Data shown below:

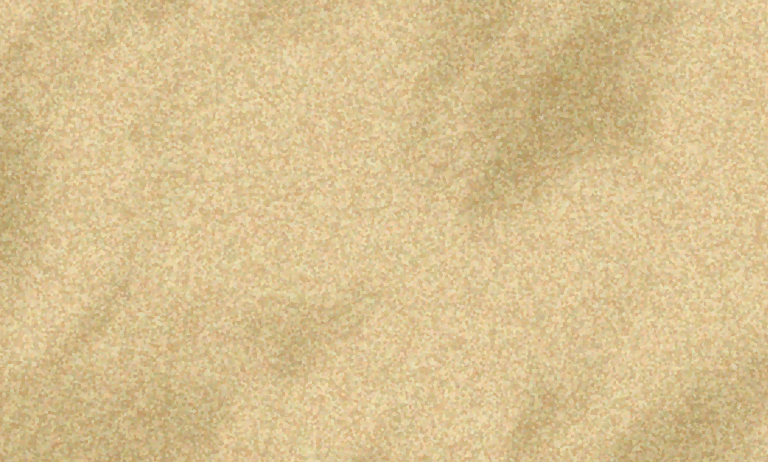
A WebGL 2 fragment shader for this texture:

```glsl
#version 300 es
precision highp float;

#define GRAINS 165.0        // grains per canvas height
#define CLUMPS 58.0         // clumps of grains per canvas height
#define GRAIN_EDGE 8.0      // sharpness of grain borders
#define GRAIN_CONTRAST 0.16
#define CLUMP_CONTRAST 0.035
#define SHADE_DEPTH 0.125
#define STREAK_DIR vec2(0.48, 0.877)
#define STREAK_SCALE vec2(4.6, 1.9)
#define SAND vec3(0.872, 0.778, 0.592)
#define PALE vec3(0.91, 0.87, 0.77)

uniform vec2 u_resolution;
out vec4 fragColor;

// Three random values in 0..1 for an integer cell and a seed
vec3 hash3(ivec2 cell, int seed) {
    uvec3 v = uvec3(ivec3(cell, seed)) * 1664525u + 1013904223u;
    v.x += v.y * v.z; v.y += v.z * v.x; v.z += v.x * v.y;
    v ^= v >> 16u;
    v.x += v.y * v.z; v.y += v.z * v.x; v.z += v.x * v.y;
    return vec3(v >> 8u) / 16777216.0;
}

// Cellular noise whose cells blend softly into their neighbours
vec3 softCells(vec2 p, float sharpness, int seed) {
    ivec2 home = ivec2(floor(p));
    vec3 sum = vec3(0.0);
    float total = 0.0;
    for (int y = -1; y <= 1; y++) {
        for (int x = -1; x <= 1; x++) {
            ivec2 cell = home + ivec2(x, y);
            vec2 offset = vec2(cell) + hash3(cell, seed).xy - p;
            float weight = exp(-sharpness * dot(offset, offset));
            sum += weight * hash3(cell, seed + 1);
            total += weight;
        }
    }
    return sum / total;
}

// Soft slanted hollows, 0 on flat sand and 1 in the deepest shade
float hollows(vec2 p) {
    p += 0.025 * sin(p.yx * vec2(9.0, 7.0) + vec2(0.6, 2.1))
       + 0.012 * sin(p.yx * vec2(23.0, 19.0) + vec2(1.7, 0.3));
    vec2 across = vec2(STREAK_DIR.y, -STREAK_DIR.x);
    vec2 q = vec2(dot(p, across), dot(p, STREAK_DIR)) * STREAK_SCALE;
    float broad = softCells(q, 3.5, 11).x;
    float narrow = softCells(q * 2.1 + 7.3, 3.5, 23).x;
    float fine = softCells(q * 4.7 + 3.1, 3.5, 37).x;
    return smoothstep(0.42, 0.88, 0.5 * broad + 0.36 * narrow + 0.14 * fine);
}

void main() {
    vec2 p = gl_FragCoord.xy / u_resolution.y;
    vec3 grain = softCells(p * GRAINS, GRAIN_EDGE, 51) - 0.5;
    vec3 clump = softCells(p * CLUMPS, 4.0, 67) - 0.5;

    // Broad shading
    vec3 color = SAND - SHADE_DEPTH * hollows(p) * vec3(0.97, 0.95, 1.05);

    // Grain brightness, then pink to yellow and warm to grey tints
    color += GRAIN_CONTRAST * grain.x * vec3(0.75, 0.9, 1.05);
    color += grain.y * vec3(0.03, -0.06, -0.015);
    color += grain.z * vec3(-0.035, 0.0, 0.075);
    color += CLUMP_CONTRAST * (clump.x + clump.y * vec3(0.4, -0.6, -0.3));

    // Rare pale grains
    float speck = softCells(p * GRAINS * 0.7, GRAIN_EDGE, 83).x;
    color = mix(color, PALE, 0.6 * smoothstep(0.965, 0.995, speck));

    fragColor = vec4(color, 1.0);
}
```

End of Data shown.

▶ **What to do**: Please filter the data down to the lines containing the word "across".

▶ **Problem solution**:
    vec2 across = vec2(STREAK_DIR.y, -STREAK_DIR.x);
    vec2 q = vec2(dot(p, across), dot(p, STREAK_DIR)) * STREAK_SCALE;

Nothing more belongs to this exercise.